Enthusiastic supporters of the fundraising festival, the two have bought decorated trees, wreaths and other decorations there. And two weeks ago, they were back for this year’s preview gala.

"I said, ‘John, we don’t have any more room,’?" McGonegal said with a smile. "But he always figures it out."

She and Betonte even have an entire room vignette purchased there, a frosty white-and-red scene in their upstairs hallway called Mrs. Claus’ Boudoir. It includes a white settee snuggled up to an electric fireplace, a white tree hung with red ornaments and wrapped with snowy cotton garland, and a dress form bearing an elegant white outfit ready for Christmas celebrating.
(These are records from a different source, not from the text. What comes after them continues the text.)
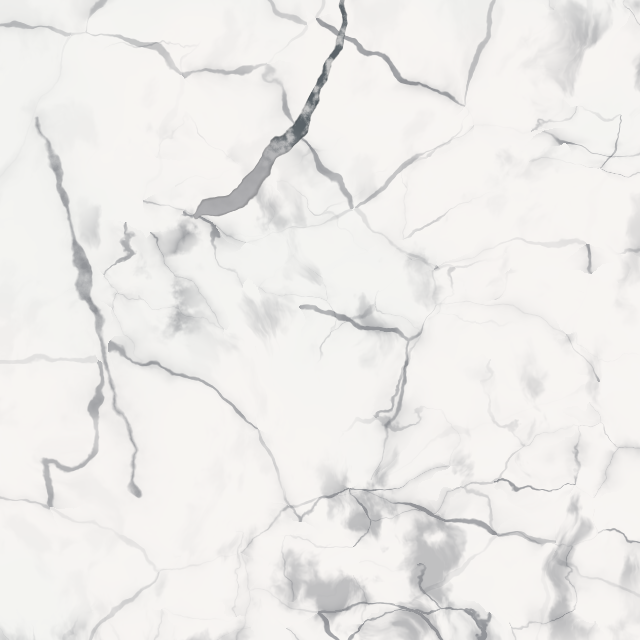
Reproduce this texture procedurally as a WebGL 1 fragment shader.

```glsl
precision highp float;
// White marble with grey veins: warped Voronoi borders form a broken network
// of hairlines, curved strokes add the bold veins, and thresholded noise adds
// faint smoky flecks over an almost even, warm white ground.

uniform vec2 u_resolution;

const vec3 WARM_WHITE = vec3(0.970, 0.960, 0.951);
const vec3 COOL_WHITE = vec3(0.955, 0.955, 0.946);
const vec3 VEIN_GREY = vec3(0.51, 0.52, 0.54);
const vec3 BOLD_GREY = vec3(0.67, 0.67, 0.68);
const vec3 BOLD_DARK = vec3(0.36, 0.39, 0.41);
const float COARSE_CELLS = 4.3;
const float FINE_CELLS = 9.0;
const float COARSE_WIDTH = 0.0024;
const float FINE_WIDTH = 0.0015;
const float HALO_REACH = 0.011;
const float HALO_INK = 0.30;
const float FLECK_INK = 0.42;
const float BEND = 0.20;   // broad wander of the network
const float JAG = 0.030;   // small ragged steps along every vein

float hash(vec2 p) {
  vec3 q = fract(vec3(p.xyx) * 0.1031);
  q += dot(q, q.yzx + 33.33);
  return fract((q.x + q.y) * q.z);
}

vec2 hash2(vec2 p) {
  return vec2(hash(p), hash(p + 57.3));
}

float noise(vec2 p) {
  vec2 i = floor(p), f = fract(p);
  f = f * f * (3.0 - 2.0 * f);
  return mix(mix(hash(i), hash(i + vec2(1.0, 0.0)), f.x),
             mix(hash(i + vec2(0.0, 1.0)), hash(i + 1.0), f.x), f.y);
}

float fbm(vec2 p) {
  float sum = 0.0, amp = 0.516;
  for (int i = 0; i < 5; i++) {
    sum += amp * noise(p);
    p = mat2(1.6, 1.2, -1.2, 1.6) * p + 11.7;
    amp *= 0.5;
  }
  return sum;
}

vec2 wander(vec2 p) {
  return vec2(fbm(p), fbm(p + 31.4)) - 0.5;
}

// Distance to the nearest Voronoi border, and a random value for that border.
vec2 crack(vec2 p) {
  vec2 cell = floor(p), f = fract(p), home = vec2(0.0), toHome = vec2(0.0);
  float nearest = 9.0;
  for (int j = -1; j <= 1; j++)
    for (int i = -1; i <= 1; i++) {
      vec2 g = vec2(float(i), float(j));
      vec2 r = g + hash2(cell + g) - f;
      float d = dot(r, r);
      if (d < nearest) { nearest = d; home = g; toHome = r; }
    }
  vec2 border = vec2(9.0, 0.0);
  for (int j = -2; j <= 2; j++)
    for (int i = -2; i <= 2; i++) {
      vec2 g = home + vec2(float(i), float(j));
      vec2 r = g + hash2(cell + g) - f, gap = r - toHome;
      if (dot(gap, gap) > 0.0001) {
        float d = dot(0.5 * (toHome + r), normalize(gap));
        if (d < border.x) border = vec2(d, hash(2.0 * cell + home + g + 0.5));
      }
    }
  return border;
}

// Ink of one vein network: broken core lines with a soft, patchy halo.
float network(vec2 p, float cells, float width, float seed, float pixel) {
  vec2 border = crack(p * cells + seed);
  float d = border.x / cells;
  float strength = smoothstep(0.15, 0.9, border.y);
  float solid = smoothstep(0.36, 0.62, fbm(p * 8.0 + seed));
  float w = width * (0.35 + 2.2 * solid * noise(p * 26.0 + seed));
  float core = 1.0 - smoothstep(w - pixel, w + pixel, d);
  float halo = HALO_INK * exp(-d / HALO_REACH) * smoothstep(0.3, 0.7, fbm(p * 22.0));
  return strength * (core * mix(0.22, 0.72, solid) + halo);
}

// Distance to a quadratic curve and the position along it, from 0 to 1.
vec2 curve(vec2 p, vec2 a, vec2 c, vec2 b) {
  vec2 best = vec2(9.0, 0.0), from = a;
  for (int i = 1; i <= 16; i++) {
    float t = float(i) / 16.0;
    vec2 to = mix(mix(a, c, t), mix(c, b, t), t), along = to - from;
    float h = clamp(dot(p - from, along) / dot(along, along), 0.0, 1.0);
    float d = length(p - from - along * h);
    if (d < best.x) best = vec2(d, t + (h - 1.0) / 16.0);
    from = to;
  }
  return best;
}

void main() {
  vec2 p = gl_FragCoord.xy / u_resolution.y;
  float pixel = 1.0 / u_resolution.y;
  vec2 jag = JAG * wander(p * 17.0);
  vec2 bent = p + BEND * wander(p * 3.0) + jag;
  vec2 stroke = p + 0.07 * wander(p * 5.0 + 4.0) + jag;
  float busy = smoothstep(0.42, 0.62, fbm(p * 2.7 + 8.3));
  float grain = fbm(p * 60.0);

  // Vein networks, slanted so that long borders run diagonally
  vec2 slant = mat2(0.88, 0.42, -0.52, 1.05) * bent;
  float ink = network(slant, COARSE_CELLS, COARSE_WIDTH, 3.7, pixel);
  ink += busy * network(slant + jag, FINE_CELLS, FINE_WIDTH, 19.2, pixel);

  // Smoky flecks
  float fleck = smoothstep(0.55, 0.76, fbm(bent * vec2(20.0, 13.0) + 2.0));
  ink += FLECK_INK * fleck * (0.12 + busy);

  // Side vein and the faint smoke trailing from the bold vein
  vec2 side = curve(stroke, vec2(0.07, 0.82), vec2(0.14, 0.53), vec2(0.24, 0.22));
  float sideWidth = 0.001 + 0.012 * smoothstep(0.38, 0.7, fbm(p * 9.0 + 5.0));
  ink += (1.0 - smoothstep(sideWidth - pixel, sideWidth + 2.0 * pixel, side.x))
       * (0.25 + 0.6 * grain) + 0.2 * exp(-side.x / 0.012) * grain;
  vec2 trail = curve(stroke, vec2(0.31, 0.65), vec2(0.25, 0.60), vec2(0.28, 0.48));
  ink += 0.6 * exp(-trail.x / 0.016) * smoothstep(0.42, 0.62, fbm(p * 24.0));

  vec3 color = mix(COOL_WHITE, WARM_WHITE, smoothstep(0.35, 0.65, fbm(p * 3.5 + 1.0)));
  color = mix(color, VEIN_GREY, min(ink, 0.85));

  // Bold vein: dark and crumbly above, smooth and wide below
  vec2 bold = curve(stroke, vec2(0.54, 0.99), vec2(0.47, 0.74), vec2(0.30, 0.65));
  float smoothPart = smoothstep(0.45, 0.68, bold.y);
  float boldWidth = mix(0.005, 0.014, smoothstep(0.15, 0.65, bold.y))
                  * (1.0 - 0.7 * smoothstep(0.85, 1.0, bold.y))
                  * (0.6 + 0.8 * noise(p * 38.0));
  vec3 crumbly = mix(BOLD_DARK, vec3(0.78), smoothstep(0.38, 0.68, grain));
  vec3 fill = mix(crumbly, BOLD_GREY + 0.06 * (grain - 0.5), smoothPart);
  fill *= 1.0 - 0.15 * smoothstep(0.6, 1.0, bold.x / boldWidth);
  color = mix(color, fill, 1.0 - smoothstep(boldWidth - pixel, boldWidth + pixel, bold.x));

  gl_FragColor = vec4(color, 1.0);
}
```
The room even came with wrapped gifts under the tree, which they’ve never opened.

Some of the items on display came from their travels, including an ebony Nativity that McGonegal brought back from Ghana and a quartet of wood trees she carted home from Bali. Some came from family, such as the Ukrainian tree topper that was passed down to Betonte’s late wife and the 1876 Bible from McGonegal’s ancestors, displayed open to the Christmas story in the Gospel of Luke.

One was a windfall from a garage sale, a life-size figure from the company Katherine’s Collection that a friend of Betonte’s spotted and picked up for him at a bargain price. He named the female doll Miss Kitty because of her resemblance to the saloon keeper in the TV classic Gunsmoke and sat her on one side of the living room’s bow window. On the other side is another Katherine’s Collection doll named Eula, gaudily dressed in a leopard coat and shoes and wearing a grin that reminds Betonte of the funhouse character Laffing Sal.

They’re just two of the life-size figures positioned all around McGonegal and Betonte’s house. A wooden soldier guards the top of the stairs, while the character Betonte calls the chancellor of Christmas University — a Santa dressed in elaborate Renaissance garb — takes up position between the kitchen and dining room. In the informal space McGonegal and Betonte call the lodge room is a Katherine’s Collection Santa in royal robe, as well as a female elf with a sprightly face that was modeled after the artist’s aunt.

Some smaller figures make an appearance, too. A forest fairy from artist Mark Roberts perches atop a pier glass that came from McGonegal’s family. A Santa in a white sheepskin coat, designed by artist Tina Mitchell, totes his pack in the master bedroom. In the living room, a carousel horse purchased at the tree festival awaits a rider, bedecked in jewels, black feathers and gold sequins.

The holiday decorations share space with family heirlooms, including furniture from the tourist home McGonegal’s family ran and her grandparents’ farm in Jefferson County, Ohio. Her son’s christening dress hangs on a guest room wall, and a lamp that was a wedding gift to her parents lights the room.

But all those objects merely enhance what McGonegal and Betonte consider the house’s best feature, its views of their 2 1/2 wooded acres. The couple purposely left most of the windows unadorned, because "God gave us such wonderful scenery," McGonegal said.

That’s a gift they can enjoy year-round.